### WHAT IS NEEDED
Using the data below, return all lines in which "yard" appears.

Collected data
________

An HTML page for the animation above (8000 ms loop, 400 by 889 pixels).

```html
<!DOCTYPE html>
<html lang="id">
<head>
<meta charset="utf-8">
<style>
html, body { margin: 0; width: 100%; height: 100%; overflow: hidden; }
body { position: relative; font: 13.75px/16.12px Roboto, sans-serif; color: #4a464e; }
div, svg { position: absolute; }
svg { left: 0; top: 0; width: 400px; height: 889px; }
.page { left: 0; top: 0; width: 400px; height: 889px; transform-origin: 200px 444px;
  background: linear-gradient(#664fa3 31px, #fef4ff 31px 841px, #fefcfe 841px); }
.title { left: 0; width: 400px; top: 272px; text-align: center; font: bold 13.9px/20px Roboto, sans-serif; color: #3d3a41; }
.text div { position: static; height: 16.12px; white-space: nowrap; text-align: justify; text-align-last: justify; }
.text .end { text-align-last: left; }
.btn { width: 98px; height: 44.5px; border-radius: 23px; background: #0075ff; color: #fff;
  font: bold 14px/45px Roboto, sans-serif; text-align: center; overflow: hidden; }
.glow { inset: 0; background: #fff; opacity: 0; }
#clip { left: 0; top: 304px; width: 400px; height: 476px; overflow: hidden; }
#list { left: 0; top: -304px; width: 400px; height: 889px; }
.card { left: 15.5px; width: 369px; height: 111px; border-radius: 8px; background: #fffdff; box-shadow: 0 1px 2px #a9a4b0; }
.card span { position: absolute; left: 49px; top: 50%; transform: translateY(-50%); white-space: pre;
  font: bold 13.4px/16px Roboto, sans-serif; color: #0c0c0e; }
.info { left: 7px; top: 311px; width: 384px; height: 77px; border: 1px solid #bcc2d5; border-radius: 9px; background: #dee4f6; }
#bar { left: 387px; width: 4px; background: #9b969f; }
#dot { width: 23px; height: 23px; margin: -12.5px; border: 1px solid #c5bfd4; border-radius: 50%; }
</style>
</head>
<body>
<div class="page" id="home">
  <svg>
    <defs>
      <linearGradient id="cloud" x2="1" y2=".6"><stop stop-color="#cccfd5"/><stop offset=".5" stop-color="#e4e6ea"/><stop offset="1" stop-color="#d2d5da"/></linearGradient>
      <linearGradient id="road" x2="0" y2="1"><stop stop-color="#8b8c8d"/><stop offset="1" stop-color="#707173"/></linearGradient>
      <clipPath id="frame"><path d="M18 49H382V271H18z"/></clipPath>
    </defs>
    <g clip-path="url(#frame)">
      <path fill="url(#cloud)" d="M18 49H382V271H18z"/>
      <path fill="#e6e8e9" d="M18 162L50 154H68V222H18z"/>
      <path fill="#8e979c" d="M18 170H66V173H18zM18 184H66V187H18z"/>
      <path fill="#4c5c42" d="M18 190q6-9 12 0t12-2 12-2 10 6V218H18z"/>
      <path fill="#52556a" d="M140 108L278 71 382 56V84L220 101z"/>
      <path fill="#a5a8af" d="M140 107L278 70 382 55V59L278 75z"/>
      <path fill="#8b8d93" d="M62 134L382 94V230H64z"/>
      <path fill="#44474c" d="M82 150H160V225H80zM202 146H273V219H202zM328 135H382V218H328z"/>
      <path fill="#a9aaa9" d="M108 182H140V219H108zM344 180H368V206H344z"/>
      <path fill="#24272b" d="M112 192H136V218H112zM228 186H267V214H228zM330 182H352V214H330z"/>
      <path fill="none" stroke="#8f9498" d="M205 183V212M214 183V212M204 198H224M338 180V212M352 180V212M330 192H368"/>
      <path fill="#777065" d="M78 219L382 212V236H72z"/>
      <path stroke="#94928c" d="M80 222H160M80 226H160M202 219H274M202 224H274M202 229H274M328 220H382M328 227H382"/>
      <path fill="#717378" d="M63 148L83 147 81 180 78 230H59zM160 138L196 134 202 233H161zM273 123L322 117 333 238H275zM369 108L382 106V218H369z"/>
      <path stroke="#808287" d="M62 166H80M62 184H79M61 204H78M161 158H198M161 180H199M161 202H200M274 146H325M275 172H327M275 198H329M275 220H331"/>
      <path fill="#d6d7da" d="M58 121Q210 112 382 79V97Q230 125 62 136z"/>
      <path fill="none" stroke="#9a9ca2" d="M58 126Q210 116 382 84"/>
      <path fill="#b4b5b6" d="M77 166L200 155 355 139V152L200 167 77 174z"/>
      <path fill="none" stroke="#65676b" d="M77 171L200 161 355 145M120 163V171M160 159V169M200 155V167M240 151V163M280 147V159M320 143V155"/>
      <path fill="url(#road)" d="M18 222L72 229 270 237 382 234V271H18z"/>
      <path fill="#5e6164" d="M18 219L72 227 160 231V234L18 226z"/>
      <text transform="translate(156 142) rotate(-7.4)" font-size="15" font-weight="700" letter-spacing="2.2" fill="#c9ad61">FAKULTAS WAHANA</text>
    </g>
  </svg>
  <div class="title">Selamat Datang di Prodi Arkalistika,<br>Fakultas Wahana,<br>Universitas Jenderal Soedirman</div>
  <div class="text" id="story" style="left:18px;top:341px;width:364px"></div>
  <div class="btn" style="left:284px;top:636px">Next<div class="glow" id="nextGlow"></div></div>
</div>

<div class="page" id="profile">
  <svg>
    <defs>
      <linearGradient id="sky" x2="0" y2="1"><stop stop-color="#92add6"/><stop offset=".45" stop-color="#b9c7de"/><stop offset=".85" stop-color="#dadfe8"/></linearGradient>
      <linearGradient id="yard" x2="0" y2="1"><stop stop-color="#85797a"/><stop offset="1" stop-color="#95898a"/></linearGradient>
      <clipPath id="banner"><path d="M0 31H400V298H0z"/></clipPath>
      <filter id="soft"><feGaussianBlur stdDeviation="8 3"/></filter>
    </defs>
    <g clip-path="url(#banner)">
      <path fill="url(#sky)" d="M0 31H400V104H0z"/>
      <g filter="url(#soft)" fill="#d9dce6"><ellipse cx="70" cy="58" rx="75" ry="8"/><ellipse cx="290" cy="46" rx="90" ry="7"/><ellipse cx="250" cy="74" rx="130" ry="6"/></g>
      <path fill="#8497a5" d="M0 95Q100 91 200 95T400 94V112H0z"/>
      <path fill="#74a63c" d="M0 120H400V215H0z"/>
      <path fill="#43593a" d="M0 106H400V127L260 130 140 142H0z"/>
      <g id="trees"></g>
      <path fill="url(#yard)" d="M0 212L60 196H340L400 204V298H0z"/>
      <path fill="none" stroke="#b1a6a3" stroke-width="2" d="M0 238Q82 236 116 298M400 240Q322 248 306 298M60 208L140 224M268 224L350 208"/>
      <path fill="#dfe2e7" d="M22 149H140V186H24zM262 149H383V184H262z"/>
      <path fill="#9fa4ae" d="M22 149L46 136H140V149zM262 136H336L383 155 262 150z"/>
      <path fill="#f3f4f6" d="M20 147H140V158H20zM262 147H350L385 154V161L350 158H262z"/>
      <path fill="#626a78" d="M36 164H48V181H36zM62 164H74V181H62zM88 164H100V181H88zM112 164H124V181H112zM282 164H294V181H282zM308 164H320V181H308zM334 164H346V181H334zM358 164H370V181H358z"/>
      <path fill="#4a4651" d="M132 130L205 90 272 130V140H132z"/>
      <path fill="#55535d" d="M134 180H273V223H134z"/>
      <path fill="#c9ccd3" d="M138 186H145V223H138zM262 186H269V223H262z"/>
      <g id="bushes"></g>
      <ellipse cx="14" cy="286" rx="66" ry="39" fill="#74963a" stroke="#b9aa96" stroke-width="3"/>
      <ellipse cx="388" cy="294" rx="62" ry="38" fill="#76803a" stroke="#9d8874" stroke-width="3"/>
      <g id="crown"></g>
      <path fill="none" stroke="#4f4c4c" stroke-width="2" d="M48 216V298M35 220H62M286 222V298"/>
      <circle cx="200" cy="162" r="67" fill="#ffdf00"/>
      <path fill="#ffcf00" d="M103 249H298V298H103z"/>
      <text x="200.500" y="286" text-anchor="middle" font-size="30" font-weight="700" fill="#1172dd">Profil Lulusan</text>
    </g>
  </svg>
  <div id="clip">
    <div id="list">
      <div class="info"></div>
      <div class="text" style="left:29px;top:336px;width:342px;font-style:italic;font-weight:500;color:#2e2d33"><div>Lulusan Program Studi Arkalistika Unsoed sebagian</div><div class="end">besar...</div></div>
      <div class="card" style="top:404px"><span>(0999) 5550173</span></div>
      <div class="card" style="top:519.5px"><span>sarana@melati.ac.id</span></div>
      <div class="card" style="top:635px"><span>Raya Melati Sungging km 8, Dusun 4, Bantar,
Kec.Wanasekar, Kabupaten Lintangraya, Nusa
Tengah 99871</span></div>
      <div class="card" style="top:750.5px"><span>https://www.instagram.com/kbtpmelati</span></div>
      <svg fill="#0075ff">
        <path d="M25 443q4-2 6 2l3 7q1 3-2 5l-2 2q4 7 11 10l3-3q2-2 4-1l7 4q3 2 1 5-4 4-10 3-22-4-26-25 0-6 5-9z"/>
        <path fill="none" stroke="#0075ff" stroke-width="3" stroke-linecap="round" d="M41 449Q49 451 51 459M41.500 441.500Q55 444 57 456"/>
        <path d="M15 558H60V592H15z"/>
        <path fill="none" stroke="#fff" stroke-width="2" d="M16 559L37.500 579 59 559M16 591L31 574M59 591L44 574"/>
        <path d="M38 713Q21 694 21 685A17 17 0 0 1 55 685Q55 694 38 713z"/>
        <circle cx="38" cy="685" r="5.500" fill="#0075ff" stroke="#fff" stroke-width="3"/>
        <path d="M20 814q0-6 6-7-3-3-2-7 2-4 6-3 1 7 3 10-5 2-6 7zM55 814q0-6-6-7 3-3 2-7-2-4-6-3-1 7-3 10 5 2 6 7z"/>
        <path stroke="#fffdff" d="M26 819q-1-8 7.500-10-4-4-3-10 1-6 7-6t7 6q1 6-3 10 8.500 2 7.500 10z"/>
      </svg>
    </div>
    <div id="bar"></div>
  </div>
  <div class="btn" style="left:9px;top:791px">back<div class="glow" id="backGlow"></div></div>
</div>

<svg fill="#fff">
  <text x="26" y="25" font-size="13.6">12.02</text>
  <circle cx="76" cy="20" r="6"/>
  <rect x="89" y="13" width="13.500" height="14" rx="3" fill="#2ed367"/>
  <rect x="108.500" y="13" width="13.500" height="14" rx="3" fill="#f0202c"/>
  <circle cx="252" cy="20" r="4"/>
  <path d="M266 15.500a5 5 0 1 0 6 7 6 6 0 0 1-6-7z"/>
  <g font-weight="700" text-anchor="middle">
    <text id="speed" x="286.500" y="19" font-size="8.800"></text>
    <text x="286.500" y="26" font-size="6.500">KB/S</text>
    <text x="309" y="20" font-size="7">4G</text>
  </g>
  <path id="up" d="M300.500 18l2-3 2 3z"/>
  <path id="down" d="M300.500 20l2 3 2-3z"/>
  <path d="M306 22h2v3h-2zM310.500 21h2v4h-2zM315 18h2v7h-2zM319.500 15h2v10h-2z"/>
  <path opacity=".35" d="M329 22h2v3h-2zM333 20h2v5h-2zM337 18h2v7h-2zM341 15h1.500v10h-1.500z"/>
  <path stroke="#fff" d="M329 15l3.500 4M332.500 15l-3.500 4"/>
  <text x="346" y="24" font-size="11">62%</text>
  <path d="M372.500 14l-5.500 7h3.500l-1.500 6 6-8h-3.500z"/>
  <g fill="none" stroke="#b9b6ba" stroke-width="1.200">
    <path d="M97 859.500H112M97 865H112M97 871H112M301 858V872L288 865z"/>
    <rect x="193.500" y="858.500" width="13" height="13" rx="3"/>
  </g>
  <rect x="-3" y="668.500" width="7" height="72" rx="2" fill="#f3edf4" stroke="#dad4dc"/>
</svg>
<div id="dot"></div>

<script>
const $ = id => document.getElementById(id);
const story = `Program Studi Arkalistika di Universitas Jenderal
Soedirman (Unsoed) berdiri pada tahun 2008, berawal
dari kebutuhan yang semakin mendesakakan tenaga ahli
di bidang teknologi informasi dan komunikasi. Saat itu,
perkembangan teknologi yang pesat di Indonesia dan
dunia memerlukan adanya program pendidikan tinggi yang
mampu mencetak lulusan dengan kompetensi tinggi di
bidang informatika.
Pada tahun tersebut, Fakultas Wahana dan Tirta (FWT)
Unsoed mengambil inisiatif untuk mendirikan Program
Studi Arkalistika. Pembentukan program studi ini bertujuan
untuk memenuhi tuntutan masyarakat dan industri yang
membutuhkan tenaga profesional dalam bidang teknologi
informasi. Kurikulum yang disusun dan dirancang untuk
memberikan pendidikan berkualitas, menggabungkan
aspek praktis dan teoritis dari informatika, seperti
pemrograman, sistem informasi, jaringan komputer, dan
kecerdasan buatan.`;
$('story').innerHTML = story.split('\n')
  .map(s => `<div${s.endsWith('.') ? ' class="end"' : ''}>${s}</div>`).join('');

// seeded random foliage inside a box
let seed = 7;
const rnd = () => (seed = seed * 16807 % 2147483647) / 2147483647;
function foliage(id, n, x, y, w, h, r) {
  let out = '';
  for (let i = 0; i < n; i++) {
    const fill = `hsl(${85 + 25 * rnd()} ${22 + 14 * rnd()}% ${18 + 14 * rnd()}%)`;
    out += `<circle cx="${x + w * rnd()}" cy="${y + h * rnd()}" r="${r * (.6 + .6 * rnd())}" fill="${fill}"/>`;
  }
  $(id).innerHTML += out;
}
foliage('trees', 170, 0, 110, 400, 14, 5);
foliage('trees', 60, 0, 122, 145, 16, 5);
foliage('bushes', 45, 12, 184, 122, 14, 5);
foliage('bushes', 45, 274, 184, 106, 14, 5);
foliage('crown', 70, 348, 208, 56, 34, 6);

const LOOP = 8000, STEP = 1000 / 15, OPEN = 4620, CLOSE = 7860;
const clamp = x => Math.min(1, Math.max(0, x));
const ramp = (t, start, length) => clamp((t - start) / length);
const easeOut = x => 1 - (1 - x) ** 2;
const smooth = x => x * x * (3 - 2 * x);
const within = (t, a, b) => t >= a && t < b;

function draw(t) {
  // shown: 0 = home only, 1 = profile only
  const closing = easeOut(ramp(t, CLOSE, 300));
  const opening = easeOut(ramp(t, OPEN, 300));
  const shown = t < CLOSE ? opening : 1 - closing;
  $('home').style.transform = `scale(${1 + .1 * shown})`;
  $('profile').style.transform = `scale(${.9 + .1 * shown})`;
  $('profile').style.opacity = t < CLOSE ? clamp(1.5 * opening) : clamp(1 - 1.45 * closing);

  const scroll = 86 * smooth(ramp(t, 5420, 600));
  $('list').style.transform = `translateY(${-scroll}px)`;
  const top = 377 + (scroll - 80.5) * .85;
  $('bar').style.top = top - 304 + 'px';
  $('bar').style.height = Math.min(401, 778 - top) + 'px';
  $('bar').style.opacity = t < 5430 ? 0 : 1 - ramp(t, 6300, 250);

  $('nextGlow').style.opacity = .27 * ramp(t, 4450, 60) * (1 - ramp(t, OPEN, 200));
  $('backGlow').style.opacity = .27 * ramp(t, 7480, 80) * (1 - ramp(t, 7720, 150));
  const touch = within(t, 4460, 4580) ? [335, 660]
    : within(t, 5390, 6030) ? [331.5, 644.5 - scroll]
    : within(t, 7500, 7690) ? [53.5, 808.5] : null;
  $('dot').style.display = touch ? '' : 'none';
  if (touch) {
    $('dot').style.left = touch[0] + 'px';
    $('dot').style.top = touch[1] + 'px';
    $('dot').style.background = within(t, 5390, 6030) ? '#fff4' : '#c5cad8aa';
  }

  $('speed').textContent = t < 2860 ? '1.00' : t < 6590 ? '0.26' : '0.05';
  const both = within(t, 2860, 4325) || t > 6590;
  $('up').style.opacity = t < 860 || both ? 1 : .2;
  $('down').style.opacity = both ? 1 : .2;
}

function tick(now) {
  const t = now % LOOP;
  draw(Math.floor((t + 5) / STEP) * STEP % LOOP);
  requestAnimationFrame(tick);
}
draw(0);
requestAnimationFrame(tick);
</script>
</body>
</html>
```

________

### WRITTEN REPLY
      <linearGradient id="yard" x2="0" y2="1"><stop stop-color="#85797a"/><stop offset="1" stop-color="#95898a"/></linearGradient>
      <path fill="url(#yard)" d="M0 212L60 196H340L400 204V298H0z"/>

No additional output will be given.